[TASK TO CARRY OUT] Check every line of the entries that follow, and copy the ones containing "edge".

[GIVEN ENTRIES]

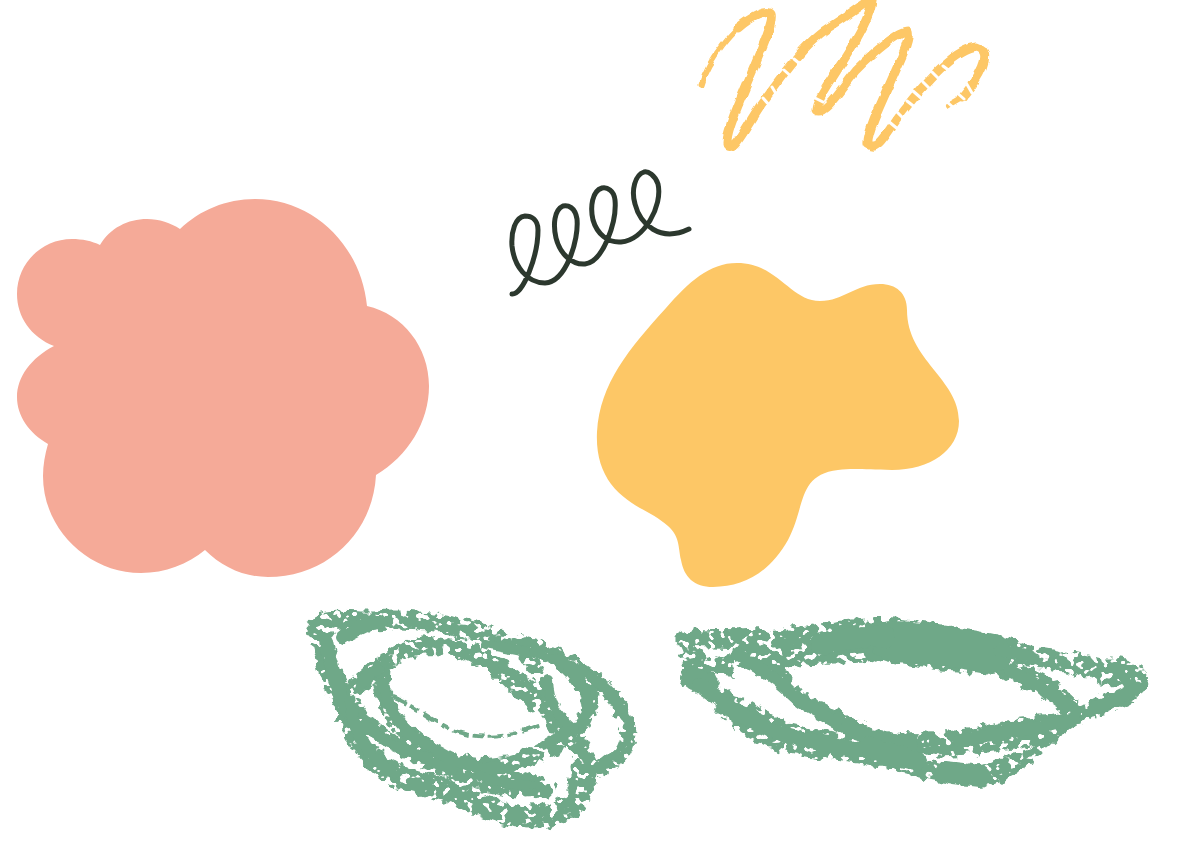
<!DOCTYPE html>
<html lang="en">
<head>
<meta charset="utf-8">
<title>Abstract shapes and scribbles</title>
<style>
:root { --paper: #ffffff; --coral: #f5aa98; --sun: #fdc766; --leaf: #6fa888; --ink: #2c382e; }
html, body { margin: 0; background: var(--paper); overflow: hidden; }
svg { display: block; width: 1200px; height: 851px; }
.coral-blob { fill: var(--coral); }
.sun-blob { fill: var(--sun); }
.stroke { fill: none; stroke-linecap: round; stroke-linejoin: round; }
.ink-loops { stroke: var(--ink); stroke-width: 5; }
.sun-scribble { stroke: var(--sun); stroke-width: 9; }
.leaf-scribble { stroke: var(--leaf); }
.leaf-fill { fill: var(--leaf); fill-rule: evenodd; }
.fleck { stroke: var(--paper); stroke-width: 3; }
</style>
</head>
<body>
<svg viewBox="0 0 1200 851" role="img" aria-label="Coral cloud, yellow blob and hand-drawn scribbles">
  <defs>
    <filter id="chalk" filterUnits="userSpaceOnUse" x="280" y="590" width="900" height="250" color-interpolation-filters="sRGB">
      <feTurbulence type="fractalNoise" baseFrequency="0.11" numOctaves="2" seed="7" result="noise"/>
      <feDisplacementMap in="SourceGraphic" in2="noise" scale="13" xChannelSelector="R" yChannelSelector="G" result="rough"/>
      <feTurbulence type="fractalNoise" baseFrequency="0.12 0.15" numOctaves="2" seed="23" result="grain"/>
      <feColorMatrix in="grain" type="matrix" values="0 0 0 0 0  0 0 0 0 0  0 0 0 0 0  0 0 0 -22 14" result="holes"/>
      <feComposite in="rough" in2="holes" operator="in"/>
    </filter>
    <filter id="rough-edge" filterUnits="userSpaceOnUse" x="280" y="590" width="900" height="250" color-interpolation-filters="sRGB">
      <feTurbulence type="fractalNoise" baseFrequency="0.09" numOctaves="2" seed="4" result="noise"/>
      <feDisplacementMap in="SourceGraphic" in2="noise" scale="7" xChannelSelector="R" yChannelSelector="G"/>
    </filter>
    <filter id="crayon" filterUnits="userSpaceOnUse" x="680" y="-20" width="330" height="190" color-interpolation-filters="sRGB">
      <feTurbulence type="fractalNoise" baseFrequency="0.08" numOctaves="2" seed="9" result="noise"/>
      <feDisplacementMap in="SourceGraphic" in2="noise" scale="5" xChannelSelector="R" yChannelSelector="G"/>
    </filter>
  </defs>

  <rect width="1200" height="851" fill="var(--paper)"/>

  <path class="coral-blob" d="M100 245C110 228 128 219 147 219C159 219 171 223 180 229C200 210 226 199 255 199C313 199 361 245 367 306C403 314 429 347 429 386C429 422 408 456 376 475C373 533 327 577 268 577C244 577 222 567 205 550C188 564 165 573 141 573C88 573 43 529 43 476C43 465 45 454 48 444C29 433 17 416 17 397C17 377 31 358 54 346C31 337 17 317 17 294C17 263 42 239 72 239C82 239 92 241 100 245Z"/>

  <path class="sun-blob" d="M737 263C778 263 790 301 820 301C844 301 855 284 880 284C896 284 907 293 907 310C907 360 959 379 959 421C959 450 930 470 892 470C867 470 855 468 838 470C797 475 806 506 788 540C770 572 744 587 713 587C694 587 684 577 681 560C678 546 680 537 668 526C650 510 629 507 611 484C601 470 596 454 597 432C600 383 629 349 666 308C689 282 709 263 737 263Z"/>

  <path class="stroke ink-loops" d="M512 294C523 295 538 256 538 230C538 219 531 216 525 216C515 217 511 232 512 246C514 266 527 283 545 283C566 282 579 240 577 219C575 207 568 205 563 206C554 210 553 225 556 238C560 254 572 265 585 264C603 262 617 222 615 200C614 190 607 187 602 188C592 191 590 207 593 220C597 234 608 243 621 242C644 240 663 206 658 184C655 175 648 171 644 172C635 175 631 190 635 204C640 224 660 243 689 229"/>

  <g class="stroke sun-scribble" filter="url(#crayon)">
    <path stroke-width="5" d="M701 85C707 62 735 25 755 16"/>
    <path d="M738 28C751 17 767 9 771 14C777 26 726 121 727 143C733 155 741 135 760 106C783 74 806 42 828 28C848 16 863 4 872 -2"/>
    <path d="M872 -2C872 29 815 95 816 110C824 117 842 87 856 70C875 51 899 31 908 32C914 43 865 126 868 144C880 154 887 129 907 106C932 75 956 49 977 47C995 52 978 79 962 98"/>
    <path stroke-width="6" d="M896 118L912 101M948 106L960 99"/>
  </g>
  <g class="stroke fleck">
    <path d="M763 98L770 106M772 87L775 92M784 70L793 78M794 59L800 64M815 98L823 102M888 121L899 130M896 111L902 117M907 101L916 108M913 91L921 98M923 82L932 91M932 72L941 81M943 66L951 72M955 91L964 99M965 81L972 93M970 99L978 89M946 101L955 109"/>
  </g>

  <g class="stroke leaf-scribble">
    <g filter="url(#chalk)">
      <path stroke-width="19" d="M318 629C319 615 345 622 375 621C420 617 459 626 500 639"/>
      <path stroke-width="16" d="M500 639C556 650 604 676 624 715C636 743 621 761 599 768"/>
      <path stroke-width="23" d="M319 630C325 652 331 682 345 704C358 747 379 774 418 782C467 793 490 816 529 817C570 817 589 795 584 765"/>
      <path stroke-width="18" d="M356 686C372 675 388 655 412 648C447 637 492 659 518 682C542 699 553 716 576 741C592 762 582 774 576 782"/>
      <path stroke-width="15" d="M354 706C374 738 421 758 464 778C494 790 525 792 549 788"/>
      <path stroke-width="17" d="M382 670C378 702 398 731 431 751C467 774 509 769 541 752C568 739 587 727 590 706C589 687 575 672 561 661"/>
      <path stroke-width="13" d="M526 659C547 680 544 701 554 724M490 772C520 775 537 782 549 790M484 659L532 704"/>
    </g>
    <g filter="url(#rough-edge)">
      <path stroke-width="14" d="M343 637C356 630 366 623 380 622M326 641C331 666 336 688 350 714"/>
      <path stroke-width="11" d="M350 700C352 737 372 762 395 773M363 724C387 747 421 755 451 770M360 685L378 668M382 682C386 708 402 735 440 752C463 766 480 770 499 768"/>
      <path stroke-width="10" d="M518 650C550 655 580 668 602 685C614 695 619 705 620 712M568 668C588 689 594 708 582 724M548 680C549 707 561 721 575 730M601 766L615 755"/>
      <path stroke-width="10" d="M545 745L568 731M480 775C500 784 515 785 533 784M486 644L526 652"/>
      <path stroke-width="4" stroke-linecap="butt" stroke-dasharray="17 4 9 5" d="M392 697C418 705 435 727 465 734C492 740 515 736 540 725"/>
    </g>
  </g>

  <g>
    <path class="leaf-fill" filter="url(#chalk)" d="M674 637C683 626 720 630 750 629C796 631 836 618 882 618C930 619 969 630 1013 640C1039 650 1077 652 1102 658C1126 655 1149 667 1149 680C1146 700 1120 711 1094 718C1066 728 1055 745 1036 758C1017 775 997 787 974 786C937 785 909 773 874 766C830 759 781 756 752 739C722 724 711 705 704 692C686 693 674 681 681 666C686 656 678 648 674 637ZM692 646L706 658L728 655L734 647ZM711 674C732 697 764 711 795 725L858 739C835 725 809 717 795 697C778 679 751 672 730 663L736 676ZM785 668C799 698 840 711 872 729C902 737 936 732 972 729C1007 717 1036 719 1062 711C1043 696 1018 688 998 674C952 671 913 670 880 660C844 667 812 660 785 668ZM1017 664C1050 671 1066 691 1081 704L1111 688C1086 676 1051 668 1017 664ZM920 757C945 765 967 768 987 764C1007 753 1022 753 1035 745C999 751 957 757 920 757Z"/>
    <g class="stroke leaf-scribble" filter="url(#rough-edge)">
      <path stroke-width="40" d="M891 641C930 642 965 649 992 654"/>
      <path stroke-width="22" d="M822 644C847 637 865 636 885 637M692 678L706 682"/>
      <path stroke-width="16" d="M701 686C719 696 727 709 744 716C767 731 794 739 822 743C851 749 880 754 911 758M820 710C842 727 868 740 910 744"/>
      <path stroke-width="22" d="M870 748L915 761M945 772L980 776"/>
      <path stroke-width="13" d="M738 654C760 668 780 681 791 693C806 708 818 711 835 722M960 741C1002 731 1040 729 1075 719M1010 671C1034 681 1056 697 1076 711M1096 708L1138 688M1000 650L1034 657"/>
    </g>
  </g>
</svg>
</body>
</html>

[RESULT]
    <filter id="rough-edge" filterUnits="userSpaceOnUse" x="280" y="590" width="900" height="250" color-interpolation-filters="sRGB">
    <g filter="url(#rough-edge)">
    <g class="stroke leaf-scribble" filter="url(#rough-edge)">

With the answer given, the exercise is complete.